The Cuba Journal recently spoke with attorney Michael Moore about Cuba, maritime law and life in general. He is a fixture in the world of super yachts and a trusted contributor to a wide variety of organizations connected to the health of the world’s oceans. One gets the sense that Michael’s life can be aptly described as a “water world.”
Most recently, Michael made news by helping his client, Paul Madden Associates, obtain the first commercial license ever issued under new rules that allow US commercial vessels to travel between the US and Cuba. The historic journey is underway at the time of this writing.
With a successful 40-year career as a leading maritime attorney under his belt, one would think he would be ready to adopt a narrower gauge of reality. Not with Michael. Instead, he passionately champions an environmental cause with planetary implications.

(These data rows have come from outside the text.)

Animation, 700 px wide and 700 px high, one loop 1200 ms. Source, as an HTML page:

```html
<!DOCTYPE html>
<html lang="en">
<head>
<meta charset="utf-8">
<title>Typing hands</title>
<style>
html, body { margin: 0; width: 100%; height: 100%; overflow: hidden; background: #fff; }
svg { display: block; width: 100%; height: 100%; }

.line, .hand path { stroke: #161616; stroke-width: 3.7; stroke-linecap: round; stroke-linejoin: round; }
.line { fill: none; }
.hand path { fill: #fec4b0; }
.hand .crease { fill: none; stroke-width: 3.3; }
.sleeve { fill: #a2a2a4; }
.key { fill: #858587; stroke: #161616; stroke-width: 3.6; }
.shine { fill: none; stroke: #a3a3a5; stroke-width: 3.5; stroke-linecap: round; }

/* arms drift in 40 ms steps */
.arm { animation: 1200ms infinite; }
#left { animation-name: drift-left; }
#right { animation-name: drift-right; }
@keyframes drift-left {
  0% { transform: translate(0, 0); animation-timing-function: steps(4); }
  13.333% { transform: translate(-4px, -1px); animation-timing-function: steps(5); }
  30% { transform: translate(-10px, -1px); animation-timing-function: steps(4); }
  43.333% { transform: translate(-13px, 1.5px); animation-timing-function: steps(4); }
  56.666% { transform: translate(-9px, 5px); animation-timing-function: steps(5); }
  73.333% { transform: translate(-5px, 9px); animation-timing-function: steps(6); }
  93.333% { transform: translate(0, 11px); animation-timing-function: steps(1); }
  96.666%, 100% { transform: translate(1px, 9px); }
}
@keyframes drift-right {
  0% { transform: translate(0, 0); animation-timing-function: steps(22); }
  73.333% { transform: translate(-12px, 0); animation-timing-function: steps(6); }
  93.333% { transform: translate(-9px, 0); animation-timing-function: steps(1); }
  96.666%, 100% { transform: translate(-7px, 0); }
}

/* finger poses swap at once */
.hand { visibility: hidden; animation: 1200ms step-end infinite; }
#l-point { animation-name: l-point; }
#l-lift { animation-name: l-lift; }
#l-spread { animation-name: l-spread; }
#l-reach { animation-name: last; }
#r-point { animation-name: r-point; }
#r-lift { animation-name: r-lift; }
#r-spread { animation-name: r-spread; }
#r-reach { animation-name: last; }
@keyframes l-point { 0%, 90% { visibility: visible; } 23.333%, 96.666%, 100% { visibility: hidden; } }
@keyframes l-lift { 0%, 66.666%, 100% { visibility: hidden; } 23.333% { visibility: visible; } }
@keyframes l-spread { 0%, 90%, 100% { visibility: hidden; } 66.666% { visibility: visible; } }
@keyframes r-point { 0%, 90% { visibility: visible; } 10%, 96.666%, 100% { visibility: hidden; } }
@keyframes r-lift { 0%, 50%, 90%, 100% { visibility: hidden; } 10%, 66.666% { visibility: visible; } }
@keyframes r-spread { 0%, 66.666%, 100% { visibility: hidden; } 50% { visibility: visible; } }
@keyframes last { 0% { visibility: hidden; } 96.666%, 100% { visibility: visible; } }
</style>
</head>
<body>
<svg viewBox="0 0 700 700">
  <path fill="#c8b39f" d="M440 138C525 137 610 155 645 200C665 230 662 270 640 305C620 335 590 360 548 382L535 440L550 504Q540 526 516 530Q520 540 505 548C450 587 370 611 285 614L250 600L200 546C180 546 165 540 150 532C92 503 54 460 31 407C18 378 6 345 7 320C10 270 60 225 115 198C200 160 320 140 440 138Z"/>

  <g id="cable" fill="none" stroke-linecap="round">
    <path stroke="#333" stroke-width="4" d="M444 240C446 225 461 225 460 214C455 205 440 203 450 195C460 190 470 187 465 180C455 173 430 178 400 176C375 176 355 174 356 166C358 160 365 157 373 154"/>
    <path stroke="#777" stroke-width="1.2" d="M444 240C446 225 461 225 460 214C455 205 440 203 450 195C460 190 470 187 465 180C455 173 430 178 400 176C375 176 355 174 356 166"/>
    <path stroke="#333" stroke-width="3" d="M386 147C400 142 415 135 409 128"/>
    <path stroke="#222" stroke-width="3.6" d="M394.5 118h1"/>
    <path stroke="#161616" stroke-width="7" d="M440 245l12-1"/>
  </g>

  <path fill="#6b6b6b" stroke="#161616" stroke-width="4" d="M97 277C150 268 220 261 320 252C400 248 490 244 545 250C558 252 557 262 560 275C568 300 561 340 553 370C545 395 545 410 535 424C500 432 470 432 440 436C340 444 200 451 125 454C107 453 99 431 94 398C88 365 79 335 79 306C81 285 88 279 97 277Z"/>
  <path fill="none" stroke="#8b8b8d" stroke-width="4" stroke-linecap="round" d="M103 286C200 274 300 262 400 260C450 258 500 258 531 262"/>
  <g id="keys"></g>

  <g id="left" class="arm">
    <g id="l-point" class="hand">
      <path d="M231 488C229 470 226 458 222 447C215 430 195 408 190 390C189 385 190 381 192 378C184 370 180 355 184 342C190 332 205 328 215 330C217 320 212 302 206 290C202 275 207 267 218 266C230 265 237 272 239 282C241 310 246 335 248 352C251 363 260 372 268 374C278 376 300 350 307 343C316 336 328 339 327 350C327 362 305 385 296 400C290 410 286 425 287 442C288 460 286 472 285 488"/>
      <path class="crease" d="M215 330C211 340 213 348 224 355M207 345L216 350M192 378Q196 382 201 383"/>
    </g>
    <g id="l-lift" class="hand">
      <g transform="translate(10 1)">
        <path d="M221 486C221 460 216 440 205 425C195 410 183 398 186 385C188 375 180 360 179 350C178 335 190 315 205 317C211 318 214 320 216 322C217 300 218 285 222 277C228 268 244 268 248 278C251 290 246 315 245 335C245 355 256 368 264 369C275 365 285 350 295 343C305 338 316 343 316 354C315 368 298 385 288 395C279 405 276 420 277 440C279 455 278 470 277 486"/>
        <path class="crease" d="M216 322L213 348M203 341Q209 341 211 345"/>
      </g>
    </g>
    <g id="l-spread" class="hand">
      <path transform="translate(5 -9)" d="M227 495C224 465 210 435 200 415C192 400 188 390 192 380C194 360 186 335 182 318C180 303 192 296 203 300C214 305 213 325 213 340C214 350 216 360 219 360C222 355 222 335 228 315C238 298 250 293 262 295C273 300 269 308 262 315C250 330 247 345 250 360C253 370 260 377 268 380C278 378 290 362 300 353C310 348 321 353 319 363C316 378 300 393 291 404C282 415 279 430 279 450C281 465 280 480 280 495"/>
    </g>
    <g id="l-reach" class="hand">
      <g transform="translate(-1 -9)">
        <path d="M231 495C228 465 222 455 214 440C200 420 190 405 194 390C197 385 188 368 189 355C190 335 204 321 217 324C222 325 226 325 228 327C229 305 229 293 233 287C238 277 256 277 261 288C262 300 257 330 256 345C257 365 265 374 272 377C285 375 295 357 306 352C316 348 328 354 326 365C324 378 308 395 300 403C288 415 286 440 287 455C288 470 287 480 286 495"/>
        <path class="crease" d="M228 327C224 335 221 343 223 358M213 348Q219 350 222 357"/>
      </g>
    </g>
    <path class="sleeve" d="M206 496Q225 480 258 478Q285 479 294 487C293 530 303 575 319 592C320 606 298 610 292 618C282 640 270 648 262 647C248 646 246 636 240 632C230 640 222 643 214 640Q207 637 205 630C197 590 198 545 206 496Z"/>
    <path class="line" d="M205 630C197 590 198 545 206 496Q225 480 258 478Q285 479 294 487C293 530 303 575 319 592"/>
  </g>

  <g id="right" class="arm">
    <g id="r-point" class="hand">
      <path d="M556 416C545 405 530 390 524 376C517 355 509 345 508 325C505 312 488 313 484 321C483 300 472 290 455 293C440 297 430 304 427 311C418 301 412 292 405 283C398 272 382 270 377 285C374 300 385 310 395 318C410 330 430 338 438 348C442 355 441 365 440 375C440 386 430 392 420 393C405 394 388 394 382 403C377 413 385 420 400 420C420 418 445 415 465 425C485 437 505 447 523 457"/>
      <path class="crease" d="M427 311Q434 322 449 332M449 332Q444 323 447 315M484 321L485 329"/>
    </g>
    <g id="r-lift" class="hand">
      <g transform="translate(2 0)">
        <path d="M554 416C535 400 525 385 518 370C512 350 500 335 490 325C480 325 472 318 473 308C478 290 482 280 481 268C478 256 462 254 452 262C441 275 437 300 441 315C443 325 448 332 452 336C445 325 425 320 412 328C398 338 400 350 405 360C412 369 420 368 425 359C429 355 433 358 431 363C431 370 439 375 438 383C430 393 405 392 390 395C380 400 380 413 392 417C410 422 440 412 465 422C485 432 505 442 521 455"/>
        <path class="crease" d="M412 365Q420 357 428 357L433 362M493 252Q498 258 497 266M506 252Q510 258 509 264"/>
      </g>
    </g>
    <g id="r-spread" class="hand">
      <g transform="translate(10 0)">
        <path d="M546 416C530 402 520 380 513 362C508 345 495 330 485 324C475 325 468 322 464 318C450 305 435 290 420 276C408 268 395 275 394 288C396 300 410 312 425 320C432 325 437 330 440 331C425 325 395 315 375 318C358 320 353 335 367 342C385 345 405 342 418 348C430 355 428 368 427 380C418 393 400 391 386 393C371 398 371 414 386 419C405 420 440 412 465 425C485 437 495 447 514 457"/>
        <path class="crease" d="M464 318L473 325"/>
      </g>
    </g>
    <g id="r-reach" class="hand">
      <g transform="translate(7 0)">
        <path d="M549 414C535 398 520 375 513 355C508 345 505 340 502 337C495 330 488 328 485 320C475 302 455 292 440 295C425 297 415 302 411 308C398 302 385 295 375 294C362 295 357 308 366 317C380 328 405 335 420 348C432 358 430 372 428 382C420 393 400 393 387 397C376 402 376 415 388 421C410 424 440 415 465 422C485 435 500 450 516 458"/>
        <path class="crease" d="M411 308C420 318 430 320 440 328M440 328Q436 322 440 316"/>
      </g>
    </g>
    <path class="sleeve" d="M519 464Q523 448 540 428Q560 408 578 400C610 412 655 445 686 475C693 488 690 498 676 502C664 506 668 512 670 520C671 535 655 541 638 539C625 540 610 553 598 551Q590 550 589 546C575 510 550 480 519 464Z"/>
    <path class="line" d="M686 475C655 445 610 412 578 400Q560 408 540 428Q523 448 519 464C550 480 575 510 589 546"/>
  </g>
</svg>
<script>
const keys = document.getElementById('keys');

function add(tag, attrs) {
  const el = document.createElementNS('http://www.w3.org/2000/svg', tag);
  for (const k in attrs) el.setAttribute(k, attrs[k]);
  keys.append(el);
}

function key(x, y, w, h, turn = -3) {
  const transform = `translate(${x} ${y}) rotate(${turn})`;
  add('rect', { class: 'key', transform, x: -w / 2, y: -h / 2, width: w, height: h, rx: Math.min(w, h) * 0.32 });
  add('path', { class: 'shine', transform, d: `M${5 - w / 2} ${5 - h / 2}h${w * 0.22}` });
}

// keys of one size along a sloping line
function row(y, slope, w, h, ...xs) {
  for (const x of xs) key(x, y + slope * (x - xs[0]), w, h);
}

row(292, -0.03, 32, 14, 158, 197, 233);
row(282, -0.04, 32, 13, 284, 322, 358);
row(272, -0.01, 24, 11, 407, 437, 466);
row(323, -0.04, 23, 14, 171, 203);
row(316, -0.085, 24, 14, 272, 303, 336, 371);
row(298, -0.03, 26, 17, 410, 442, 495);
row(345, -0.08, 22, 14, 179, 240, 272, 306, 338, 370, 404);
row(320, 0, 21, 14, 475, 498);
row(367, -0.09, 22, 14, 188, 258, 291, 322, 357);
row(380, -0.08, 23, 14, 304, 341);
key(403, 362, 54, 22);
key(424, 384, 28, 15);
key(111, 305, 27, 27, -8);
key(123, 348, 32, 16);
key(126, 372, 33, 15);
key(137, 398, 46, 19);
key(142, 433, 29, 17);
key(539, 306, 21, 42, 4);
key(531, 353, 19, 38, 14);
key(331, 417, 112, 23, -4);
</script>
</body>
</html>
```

As Chairman of the International Seakeepers Society (ISS), a position he has held since 2008, Michael orchestrates a global effort to promote oceanographic research, conservation and education through direct involvement with the global yachting community. Under normal circumstances, such a sweeping claim could be chalked up to bravado, but with Michael, protecting the world’s oceans carries the weight of some serious hardware – a collection of some of the largest private yachts in the world whose owners are members of the ISS.
As he explains, the fantastic wealth created by this elite group has occurred, in many cases, over the last 20 years and has led to a boom in yacht ownership. This community of people, all among the world’s one percent, has the resources to travel the world by sea and observe oceanic degradation firsthand.
Imbued with the spirit to heal our oceans, these yacht owners, and those associated with them, are in a unique position to contribute by doing what they love – being at sea and aiding research in the process. In essence, this is the idea behind ISS – putting together yacht owners and scientists.
Between his law practice and ISS responsibilities, Michael explains that Cuban matters are a daily topic of discussion. Intrepid business clients are positioning for early mover status in the region; and the maritime world is gearing up to navigate Cuba’s pristine 3,000 miles of coastline – not to mention the commercial opportunities for trade. While the lawyers of Moore & Co. will do their best to assist these bold business persons on the commercial side, the ISS also hopes to play a role in protecting the beautiful, unsullied splendor of the sea around her.
Photo credit: Volker Schlotmann